REQUIRED ACTION
Count the lines below that contain the word "rect", and give only that number.

RECORDS FOR THE EXERCISE
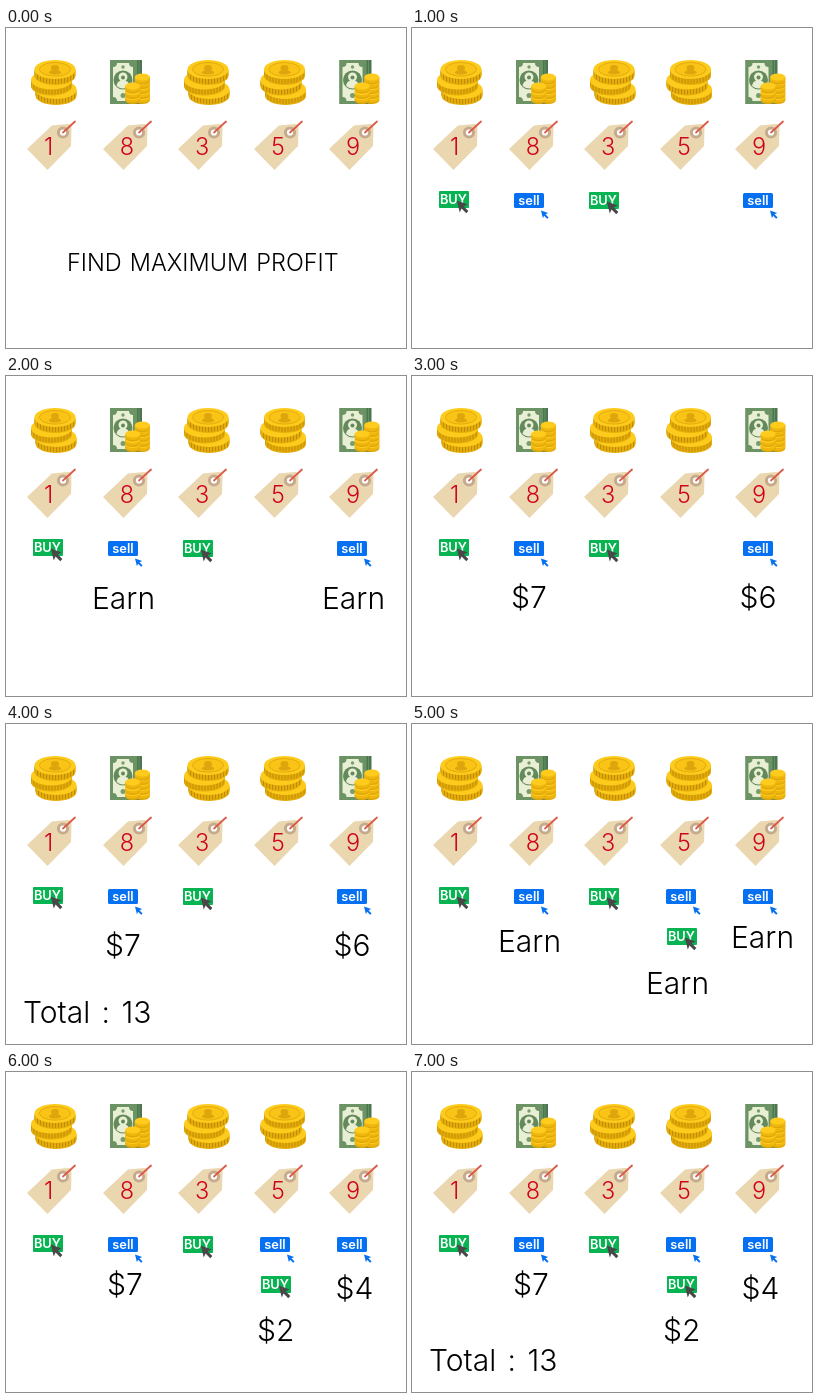
Write an HTML page that moves like this. It is 400 by 320 pixels and loops after 8 s.

```html
<!DOCTYPE html>
<html lang="en">
<head>
<meta charset="utf-8">
<title>Maximum profit</title>
<style>
  html, body { margin: 0; width: 100%; height: 100%; overflow: hidden; background: #fff; }
  svg { display: block; width: 400px; height: 320px; }
  text { font-family: Inter, "Open Sans", sans-serif; }
  .title { font-size: 23.5px; font-weight: 350; word-spacing: 1.5px; }
  .big { font-size: 30px; font-weight: 260; word-spacing: 3px; }
  .price { font-size: 23.5px; font-weight: 350; fill: #d0021b; text-anchor: middle; }
  .label { font-size: 12.8px; font-weight: 600; fill: #fff; text-anchor: middle; }
</style>
</head>
<body>
<svg viewBox="0 0 400 320">
  <defs>
    <pattern id="ridges" width="3" height="20" patternUnits="userSpaceOnUse">
      <path d="M0 0h3v20h-3z" fill="#e6ae08"/>
      <path d="M0 0h1.1v20h-1.1z" fill="#c08b08"/>
    </pattern>
    <g id="coin">
      <path d="M-20.5 0v6a20.5 9.5 0 0 0 41 0v-6z" fill="#e6ae08"/>
      <path d="M-20.5 1.5v3.5a20.5 9.5 0 0 0 41 0v-3.5z" fill="url(#ridges)"/>
      <ellipse rx="20.5" ry="9.5" fill="#fccb1c"/>
    </g>
    <g id="coins">
      <use href="#coin" x="25" y="29.5"/>
      <use href="#coin" x="20.5" y="20"/>
      <use href="#coin" x="24" y="9.5"/>
      <ellipse cx="24" cy="9.3" rx="15.5" ry="6.8" fill="#fac417" stroke="#e3ab0d"/>
      <path d="M17.5 13q1.5-3 5-3h3q3.500 0 5 3-6.500 3-13 0z" fill="#dda60c"/>
      <ellipse cx="24" cy="8" rx="4" ry="3" fill="#dda60c"/>
    </g>
    <g id="layer">
      <path d="M-7.5 0v4a7.5 3.4 0 0 0 15 0v-4z" fill="#e0a70a"/>
      <path d="M-7.5 0v2.5a7.5 3.4 0 0 0 15 0v-2.5z" fill="#efb70e"/>
      <ellipse rx="7.500" ry="3.500" fill="#ffcb1d"/>
    </g>
    <g id="cash">
      <path d="M0 0h32v44h-32z" fill="#4b7650"/>
      <path d="M0 0h27v44h-27z" fill="#6c9364"/>
      <path d="M29 0v44" stroke="#698f62"/>
      <path d="M7 3h12q0 4 4 4v30q-4 0-4 4h-12q0-4-4-4v-30q4 0 4-4z" fill="#e8efd4"/>
      <circle cx="13" cy="20" r="9.5" fill="#64895b"/>
      <path d="M6.500 26q1-5 4-5-2-2-2-4a4.500 4.500 0 0 1 9 0q0 2-2 4 3 0 4 5-6 5-13 0z" fill="#e8efd4"/>
      <circle cx="13" cy="17.500" r="2" fill="#64895b"/>
      <circle cx="13" cy="7" r="1.700" fill="#789d6c"/>
      <circle cx="13" cy="35.500" r="2.500" fill="#789d6c"/>
      <use href="#layer" x="32.3" y="36.5"/>
      <use href="#layer" x="32.3" y="31.5"/>
      <use href="#layer" x="32.3" y="26.5"/>
      <use href="#layer" x="32.3" y="21.5"/>
      <use href="#layer" x="32.3" y="17"/>
      <use href="#layer" x="22.7" y="36.5"/>
      <use href="#layer" x="22.7" y="31.5"/>
      <use href="#layer" x="22.7" y="26"/>
    </g>
    <g id="tag">
      <path d="M0 28L25 4.5 41 3q3 0 3.500 3l-.5 19-23.500 24z" fill="#ead7b0"/>
      <circle cx="36" cy="11.5" r="4.6" fill="#fff" stroke="#c5aa8e" stroke-width="3"/>
      <path d="M36 11.5L48 .5" stroke="#dc5746" stroke-width="1.7" stroke-linecap="round"/>
    </g>
    <path id="pointer" d="M0 0l10 3.6-3.7 1.7 4.2 4.3-1.9 1.9-4.3-4.2-1.6 3.5z"/>
    <g id="buy">
      <rect width="30" height="17" rx="1" fill="#08b452"/>
      <text class="label" x="14.4" y="13">BUY</text>
      <use href="#pointer" transform="translate(17.8 9.5) scale(1.1)" fill="#484848"/>
    </g>
    <g id="sell">
      <rect width="30" height="15" rx="1.5" fill="#0670f2"/>
      <text class="label" x="15" y="12">sell</text>
      <use href="#pointer" transform="translate(27 17.5) scale(.72)" fill="#0670f2"/>
    </g>
  </defs>
  <g id="board"></g>
  <g id="step"></g>
</svg>
<script>
const STEP_MS = 1000;
const use = (id, x, y) => `<use href="#${id}" x="${x}" y="${y}"/>`;
const big = (text, x, y) => `<text class="big" x="${x}" y="${y}">${text}</text>`;

const prices = [
  { value: 1, icon: "coins", iconX: 25, tagX: 21 },
  { value: 8, icon: "cash", iconX: 104, tagX: 97 },
  { value: 3, icon: "coins", iconX: 178, tagX: 172 },
  { value: 5, icon: "coins", iconX: 254.5, tagX: 248 },
  { value: 9, icon: "cash", iconX: 333.5, tagX: 323 },
];
document.getElementById("board").innerHTML = prices.map(p =>
  use(p.icon, p.iconX, 32) + use("tag", p.tagX, 93) +
  `<text class="price" x="${p.tagX + (p.value === 1 ? 21.5 : 24)}" y="127">${p.value}</text>`
).join("");

const title = '<text class="title" x="61" y="243">FIND MAXIMUM PROFIT</text>';
const total = big("Total : 13", 17, 298.5);
const twoTrades = use("buy", 27, 163) + use("sell", 102, 165) +
  use("buy", 177, 164) + use("sell", 331, 165);
const threeTrades = twoTrades + use("sell", 254, 165) + use("buy", 255, 204);
const twoProfits = twoTrades + big("$7", 99, 232) + big("$6", 327.5, 232);
const threeProfits = threeTrades + big("$7", 101, 223) +
  big("$2", 251, 269) + big("$4", 329.5, 227);

const steps = [
  title,
  twoTrades,
  twoTrades + big("Earn", 86, 232.5) + big("Earn", 316, 232.5),
  twoProfits,
  twoProfits + total,
  threeTrades + big("Earn", 86, 227.5) + big("Earn", 234, 269.5) + big("Earn", 319, 223.5),
  threeProfits,
  threeProfits + total,
];

const stage = document.getElementById("step");
let shown = -1;
function draw() {
  const index = Math.floor(performance.now() / STEP_MS) % steps.length;
  if (index !== shown) stage.innerHTML = steps[shown = index];
  requestAnimationFrame(draw);
}
draw();
</script>
</body>
</html>
```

EXERCISE ANSWER
2